Prompt » From the records that follow, copy every line in which "none" appears.

Dataset entries »
────────────────
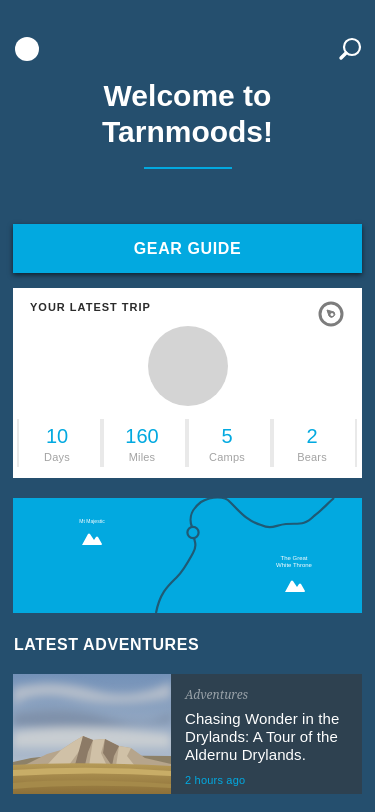
<!DOCTYPE html>
<html lang="en">
<head>
<meta charset="utf-8">
<title>Tarnmoods</title>
<style>
:root {
  --navy: #254f6e;
  --sky: #02a9e0;
  --slate: #2e4150;
  --river: #1f5a75;
  --white: #fff;
  --ink: #2b2b2b;
  --muted: #a3a3a3;
  --line: #e9e9e9;
  --avatar: #d4d4d4;
  --icon: #7d7d7d;
}
* { box-sizing: border-box; margin: 0; padding: 0; }
html, body { width: 375px; height: 812px; overflow: hidden; }
body { background: var(--navy); color: var(--white); font-family: "Liberation Sans", Arial, sans-serif; }
a { color: inherit; text-decoration: none; }
svg { display: block; }
.screen { width: 375px; height: 812px; padding: 36px 13px 0; display: flex; flex-direction: column; }
.topbar { height: 26px; display: flex; justify-content: space-between; align-items: center; }
.brand { width: 24px; height: 24px; margin-left: 2px; border-radius: 50%; background: var(--white); }
.welcome { height: 162px; padding-top: 16px; text-align: center; }
.welcome h1 { font-size: 30px; line-height: 36px; font-weight: 700; }
.welcome hr { width: 88px; height: 2px; margin: 17px auto 0; border: 0; background: var(--sky); }
.gear { height: 49px; display: flex; align-items: center; justify-content: center; background: var(--sky); font-size: 16px; font-weight: 700; letter-spacing: .6px; box-shadow: 0 2px 5px rgba(0,0,0,.6); }
.trip { position: relative; height: 190px; margin-top: 15px; background: var(--white); }
.trip h2 { padding: 13px 0 0 17px; color: var(--ink); font-size: 11px; line-height: 13px; letter-spacing: 1px; }
.compass { position: absolute; top: 13px; right: 18px; }
.avatar { width: 80px; height: 80px; margin: 12px auto 13px; border-radius: 50%; background: var(--avatar); }
.stats { width: 340px; height: 48px; margin-left: 4px; display: grid; grid-template-columns: repeat(4, 1fr); list-style: none; text-align: center; }
.stats li { padding: 5px 5px 0 0; border: solid var(--line); border-width: 0 2px; }
.stats strong { display: block; color: var(--sky); font-size: 20px; line-height: 24px; font-weight: 400; }
.stats span { display: block; color: var(--muted); font-size: 11px; line-height: 18px; letter-spacing: .2px; }
.map { height: 115px; margin-top: 20px; background: var(--sky); }
.map text { fill: var(--white); text-anchor: middle; font-size: 6px; }
.section-title { margin: 22px 0 20px 1px; font-size: 16px; line-height: 19px; letter-spacing: .6px; }
.story { height: 120px; display: flex; background: var(--slate); }
.photo { width: 158px; height: 120px; flex: none; }
.summary { flex: 1; padding: 12px 0 0 14px; white-space: nowrap; }
.category { color: #98a1a8; font: italic 12px/18px "Noto Serif", serif; }
.summary h3 { margin-top: 6px; font-size: 15px; line-height: 18px; font-weight: 400; letter-spacing: .1px; }
.time { margin-top: 10px; color: var(--sky); font-size: 11px; line-height: 13px; letter-spacing: .2px; }
</style>
</head>
<body>
<main class="screen">
  <header class="topbar">
    <a class="brand" href="#" aria-label="Tarnmoods home"></a>
    <a href="#" aria-label="Search">
      <svg width="24" height="26" viewBox="0 0 24 26" fill="none" stroke="#fff" stroke-linecap="round">
        <circle cx="14" cy="11" r="8" stroke-width="2.2"/>
        <path d="M8 17L3 22" stroke-width="3.4"/>
      </svg>
    </a>
  </header>

  <section class="welcome">
    <h1>Welcome to<br>Tarnmoods!</h1>
    <hr>
  </section>

  <a class="gear" href="#">GEAR GUIDE</a>

  <section class="trip">
    <h2>YOUR LATEST TRIP</h2>
    <svg class="compass" width="26" height="26" viewBox="0 0 26 26" fill="none" stroke="#7d7d7d" aria-hidden="true">
      <circle cx="13" cy="13" r="11" stroke-width="3"/>
      <path d="M9 9L16 11A3 3 0 1 1 11 15Z" fill="#7d7d7d" stroke-linejoin="round"/>
      <circle cx="14" cy="13.5" r="1.5" fill="#fff" stroke="none"/>
    </svg>
    <div class="avatar"></div>
    <ul class="stats">
      <li><strong>10</strong><span>Days</span></li>
      <li><strong>160</strong><span>Miles</span></li>
      <li><strong>5</strong><span>Camps</span></li>
      <li><strong>2</strong><span>Bears</span></li>
    </ul>
  </section>

  <section class="map" aria-label="Trip map">
    <svg width="349" height="115" viewBox="0 0 349 115">
      <defs>
        <path id="peaks" d="M0 12L6 1Q7 0 8 1L12 7L14 4Q15 3 16 4L20 11Q20 12 19 12Z" fill="#fff"/>
      </defs>
      <g fill="none" stroke="#1f5a75" stroke-width="2.2">
        <path d="M143 115C147 94 156 87 164 79C171 72 175 64 180 55C184 48 182 44 181 40"/>
        <path d="M179 29C175 19 180 10 188 4C199 -2 212 -2 217 4C227 14 234 23 248 27C259 32 262 27 273 26C286 25 291 28 301 18C308 13 315 5 321 0"/>
        <circle cx="180" cy="34.5" r="5.6"/>
      </g>
      <text x="79" y="25" font-size="5" style="font-size:5px">Mt Majestic</text>
      <use href="#peaks" x="69" y="35"/>
      <text x="281" y="62">The Great</text>
      <text x="281" y="69">White Throne</text>
      <use href="#peaks" x="272" y="82"/>
    </svg>
  </section>

  <h2 class="section-title">LATEST ADVENTURES</h2>

  <article class="story">
    <svg class="photo" viewBox="0 0 158 120" role="img" aria-label="Photograph of a pale badlands butte above golden grassland under a cloudy sky">
      <defs>
        <linearGradient id="sky" x2="0" y2="1">
          <stop offset="0" stop-color="#7391b8"/>
          <stop offset=".6" stop-color="#a3b3c8"/>
          <stop offset="1" stop-color="#c3cad2"/>
        </linearGradient>
        <linearGradient id="grass" x2="0" y2="1">
          <stop offset="0" stop-color="#b59a58"/>
          <stop offset="1" stop-color="#8d7038"/>
        </linearGradient>
        <filter id="soften"><feGaussianBlur stdDeviation="4"/></filter>
      </defs>
      <rect width="158" height="120" fill="url(#sky)"/>
      <g filter="url(#soften)">
        <path d="M0 14Q40 4 80 16T158 8V24Q100 34 60 25T0 32Z" fill="#b4bdca"/>
        <path d="M0 40Q50 30 92 43T158 38V48Q90 56 0 52Z" fill="#7f91aa"/>
        <path d="M0 58Q60 48 158 60V74H0Z" fill="#c8cdd2"/>
      </g>
      <path d="M0 88L18 84L46 81L158 82V96H0Z" fill="#8d8168"/>
      <path d="M10 92L34 80L48 76L60 68L70 62L80 66L92 65L106 72L118 74L132 84L158 90V95H10Z" fill="#b6a58c"/>
      <path d="M48 76L60 68L70 62L67 76L56 91H34ZM80 66L92 65L88 79L94 92H76ZM106 72L118 74L114 82L122 92H103Z" fill="#d0c1a7"/>
      <path d="M70 62L80 66L75 78L72 91H62ZM92 65L106 72L101 82L99 92L90 79Z" fill="#8c7a66"/>
      <path d="M0 91Q70 87 158 92V120H0Z" fill="url(#grass)"/>
      <path d="M0 96Q80 91 158 97V102Q80 97 0 102Z" fill="#c8ad67"/>
      <path d="M0 109Q60 103 158 110V114Q70 109 0 115Z" fill="#a58a4a"/>
    </svg>
    <div class="summary">
      <p class="category">Adventures</p>
      <h3><a href="#">Chasing Wonder in the<br>Drylands: A Tour of the<br>Aldernu Drylands.</a></h3>
      <p class="time">2 hours ago</p>
    </div>
  </article>
</main>
</body>
</html>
────────────────
Written response »
a { color: inherit; text-decoration: none; }
.stats { width: 340px; height: 48px; margin-left: 4px; display: grid; grid-template-columns: repeat(4, 1fr); list-style: none; text-align: center; }
.photo { width: 158px; height: 120px; flex: none; }
      <svg width="24" height="26" viewBox="0 0 24 26" fill="none" stroke="#fff" stroke-linecap="round">
    <svg class="compass" width="26" height="26" viewBox="0 0 26 26" fill="none" stroke="#7d7d7d" aria-hidden="true">
      <circle cx="14" cy="13.5" r="1.5" fill="#fff" stroke="none"/>
      <g fill="none" stroke="#1f5a75" stroke-width="2.2">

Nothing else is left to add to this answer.